A pre-requisite was a baseline VM image built with just the basics:
perforceOS user with limited sudo.
For ease of use, the user interface chosen was simply the existing and familiar
mkrep.sh script in the SDP, which already captures the information needed:
mkrep.sh enables custom post-processing programs to be called with hooks. The hooks are used so
mkrep.sh post-processing picks up where
mkrep.sh leaves off, doing everything that
mkrep.sh doesn't, including:
rotate_journal.shto get replica metadata configuration into a numbered journal file.
load_checkpoint.shto load the latest checkpoint and subsequent journals on the new machine.
p4verify.shscript to schedule all archives for transfer.
The implementation uses the "Tight Ship" features of the Helix Management System (HMS) to store key data bits enabling operation behind a restrictive corporate firewall, such as
settings.cfgfile for the Helix Installer with local preferences for mount points, etc.
Some enterprise customers take full advantage of the Helix Installer for public cloud and hybrid environments that blend public cloud, private cloud, and on-prem systems.
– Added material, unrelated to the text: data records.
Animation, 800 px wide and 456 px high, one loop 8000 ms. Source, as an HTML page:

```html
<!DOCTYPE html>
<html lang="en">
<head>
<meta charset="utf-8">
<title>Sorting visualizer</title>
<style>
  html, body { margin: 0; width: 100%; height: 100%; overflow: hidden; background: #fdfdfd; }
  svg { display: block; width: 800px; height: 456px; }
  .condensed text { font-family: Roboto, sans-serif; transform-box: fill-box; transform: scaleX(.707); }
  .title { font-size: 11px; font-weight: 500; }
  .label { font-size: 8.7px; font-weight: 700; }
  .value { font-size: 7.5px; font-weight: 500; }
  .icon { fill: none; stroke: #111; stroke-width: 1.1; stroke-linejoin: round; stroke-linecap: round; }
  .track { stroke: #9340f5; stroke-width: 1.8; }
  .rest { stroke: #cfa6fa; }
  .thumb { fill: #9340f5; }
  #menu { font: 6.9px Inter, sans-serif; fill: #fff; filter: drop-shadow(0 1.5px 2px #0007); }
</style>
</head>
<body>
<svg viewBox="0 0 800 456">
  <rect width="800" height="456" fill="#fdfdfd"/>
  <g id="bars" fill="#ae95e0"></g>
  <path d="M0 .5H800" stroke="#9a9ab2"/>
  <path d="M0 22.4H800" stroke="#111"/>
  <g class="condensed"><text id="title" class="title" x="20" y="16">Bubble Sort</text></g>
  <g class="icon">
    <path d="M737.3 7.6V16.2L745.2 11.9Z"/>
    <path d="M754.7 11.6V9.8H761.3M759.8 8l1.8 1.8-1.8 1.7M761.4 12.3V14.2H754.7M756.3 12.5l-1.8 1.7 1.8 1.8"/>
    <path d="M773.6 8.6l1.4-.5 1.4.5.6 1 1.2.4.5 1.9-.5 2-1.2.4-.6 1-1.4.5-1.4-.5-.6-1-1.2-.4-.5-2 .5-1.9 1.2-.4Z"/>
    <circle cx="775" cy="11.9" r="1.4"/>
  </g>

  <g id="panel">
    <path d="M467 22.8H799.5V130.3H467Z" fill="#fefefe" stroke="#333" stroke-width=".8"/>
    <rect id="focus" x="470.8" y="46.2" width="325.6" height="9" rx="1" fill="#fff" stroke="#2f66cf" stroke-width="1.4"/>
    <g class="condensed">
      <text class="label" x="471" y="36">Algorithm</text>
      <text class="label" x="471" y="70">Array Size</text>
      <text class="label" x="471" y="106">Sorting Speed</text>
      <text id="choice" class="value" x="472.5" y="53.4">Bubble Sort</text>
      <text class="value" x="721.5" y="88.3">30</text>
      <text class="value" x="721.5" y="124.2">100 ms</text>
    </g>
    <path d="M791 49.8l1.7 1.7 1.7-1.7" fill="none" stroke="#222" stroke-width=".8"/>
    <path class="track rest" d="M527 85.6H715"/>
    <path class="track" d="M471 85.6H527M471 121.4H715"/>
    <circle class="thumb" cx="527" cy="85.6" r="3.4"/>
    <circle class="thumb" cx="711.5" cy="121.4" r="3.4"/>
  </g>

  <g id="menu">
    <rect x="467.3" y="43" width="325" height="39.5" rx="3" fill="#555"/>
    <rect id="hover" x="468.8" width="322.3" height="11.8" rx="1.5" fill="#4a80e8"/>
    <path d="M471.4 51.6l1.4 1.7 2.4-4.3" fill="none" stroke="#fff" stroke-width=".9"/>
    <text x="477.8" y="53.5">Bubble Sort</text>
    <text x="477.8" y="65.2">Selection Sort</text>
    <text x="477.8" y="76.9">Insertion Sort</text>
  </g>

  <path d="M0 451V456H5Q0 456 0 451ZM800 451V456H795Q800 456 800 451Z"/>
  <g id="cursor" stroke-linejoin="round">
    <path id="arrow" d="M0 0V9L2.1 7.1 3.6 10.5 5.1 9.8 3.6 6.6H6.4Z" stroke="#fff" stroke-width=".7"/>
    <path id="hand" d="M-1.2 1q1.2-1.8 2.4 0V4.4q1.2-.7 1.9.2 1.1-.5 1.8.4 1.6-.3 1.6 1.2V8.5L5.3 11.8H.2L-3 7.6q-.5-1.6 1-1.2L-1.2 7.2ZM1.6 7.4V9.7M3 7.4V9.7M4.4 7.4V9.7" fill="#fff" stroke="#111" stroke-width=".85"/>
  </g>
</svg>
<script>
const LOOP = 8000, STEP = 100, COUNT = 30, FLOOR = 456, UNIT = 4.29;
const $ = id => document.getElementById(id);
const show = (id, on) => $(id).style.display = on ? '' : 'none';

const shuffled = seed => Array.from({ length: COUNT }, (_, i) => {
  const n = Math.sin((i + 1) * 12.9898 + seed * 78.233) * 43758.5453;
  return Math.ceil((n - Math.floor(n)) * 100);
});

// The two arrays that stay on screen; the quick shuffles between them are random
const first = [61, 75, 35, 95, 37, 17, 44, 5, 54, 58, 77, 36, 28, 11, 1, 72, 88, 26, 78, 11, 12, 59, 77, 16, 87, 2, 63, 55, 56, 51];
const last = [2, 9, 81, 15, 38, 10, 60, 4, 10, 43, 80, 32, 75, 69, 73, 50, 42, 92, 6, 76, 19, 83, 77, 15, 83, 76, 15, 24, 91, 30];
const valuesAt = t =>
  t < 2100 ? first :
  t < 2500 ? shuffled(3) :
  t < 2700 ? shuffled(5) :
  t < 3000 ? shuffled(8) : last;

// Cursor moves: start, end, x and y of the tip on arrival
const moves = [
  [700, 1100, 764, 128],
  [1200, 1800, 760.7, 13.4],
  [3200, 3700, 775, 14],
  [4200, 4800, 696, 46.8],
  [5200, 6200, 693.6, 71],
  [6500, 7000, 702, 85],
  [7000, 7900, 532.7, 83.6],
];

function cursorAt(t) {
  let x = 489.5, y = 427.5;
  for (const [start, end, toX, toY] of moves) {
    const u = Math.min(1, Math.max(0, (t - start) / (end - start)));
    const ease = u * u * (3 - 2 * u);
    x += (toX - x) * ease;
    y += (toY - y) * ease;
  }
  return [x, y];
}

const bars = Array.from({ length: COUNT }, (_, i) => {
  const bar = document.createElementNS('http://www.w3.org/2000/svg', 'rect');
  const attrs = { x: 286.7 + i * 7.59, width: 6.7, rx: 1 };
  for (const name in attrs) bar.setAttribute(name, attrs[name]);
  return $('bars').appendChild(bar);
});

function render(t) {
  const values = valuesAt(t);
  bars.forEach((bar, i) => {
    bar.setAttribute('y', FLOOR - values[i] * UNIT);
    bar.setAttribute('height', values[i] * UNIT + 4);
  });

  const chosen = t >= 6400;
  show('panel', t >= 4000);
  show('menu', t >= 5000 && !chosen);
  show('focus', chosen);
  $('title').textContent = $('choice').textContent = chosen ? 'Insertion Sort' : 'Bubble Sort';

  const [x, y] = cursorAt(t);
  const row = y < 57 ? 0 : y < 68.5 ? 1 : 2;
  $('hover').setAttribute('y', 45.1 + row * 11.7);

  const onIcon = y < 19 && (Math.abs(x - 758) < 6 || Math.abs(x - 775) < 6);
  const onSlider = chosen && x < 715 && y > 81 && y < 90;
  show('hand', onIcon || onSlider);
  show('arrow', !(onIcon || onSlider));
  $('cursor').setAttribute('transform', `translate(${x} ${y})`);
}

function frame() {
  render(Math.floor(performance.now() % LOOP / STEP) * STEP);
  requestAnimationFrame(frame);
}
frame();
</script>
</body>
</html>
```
The Helix Installer integrates into a larger technology stack to build out sophisticated global topologies. The key build blocks are the Helix Installer (
reset_sdp.sh) and the SDP
mkrep.sh, which together can easily build out a sophisticated global Helix Core topology in minutes -- longer of course when you add in Terabytes of data. At the top of that food chain, the Helix Management System (HMS) adds a layer of global topology awareness.
A slightly modified Helix Installer is an integral component of the Lab Engine behind the Battle School Workshop training course. The Battle School Workshop Lab Engine quickly tears down and spins up a fresh, enterprise-style Helix installation -- and then breaks it in order to simulate real-world problems that students learn to identify and fix. The Battle School version of the Helix Installer (not available for public consumption) adds a simulated global topology with replicas and edge servers.
Note: This is an older example, as there is no longer a need for custom automation to support CBD workflows in Helix Core; this example was developed circa 2013.
The Component Based Development (CBD) system, another project in The Workshop, uses this Helix Installer as part of its automated test suite. In conjunction with Vagrant and Virtual Box, which build a vanilla VM from the ground up, the CBD Test Suite uses the Helix Installer to deploy a Perforce server, complete with Sample Depot test data set, plus Python and P4Python needed to test the CBD scripts.
Please [contact Perforce Consulting Services] (mailto:firstname.lastname@example.org) for more information.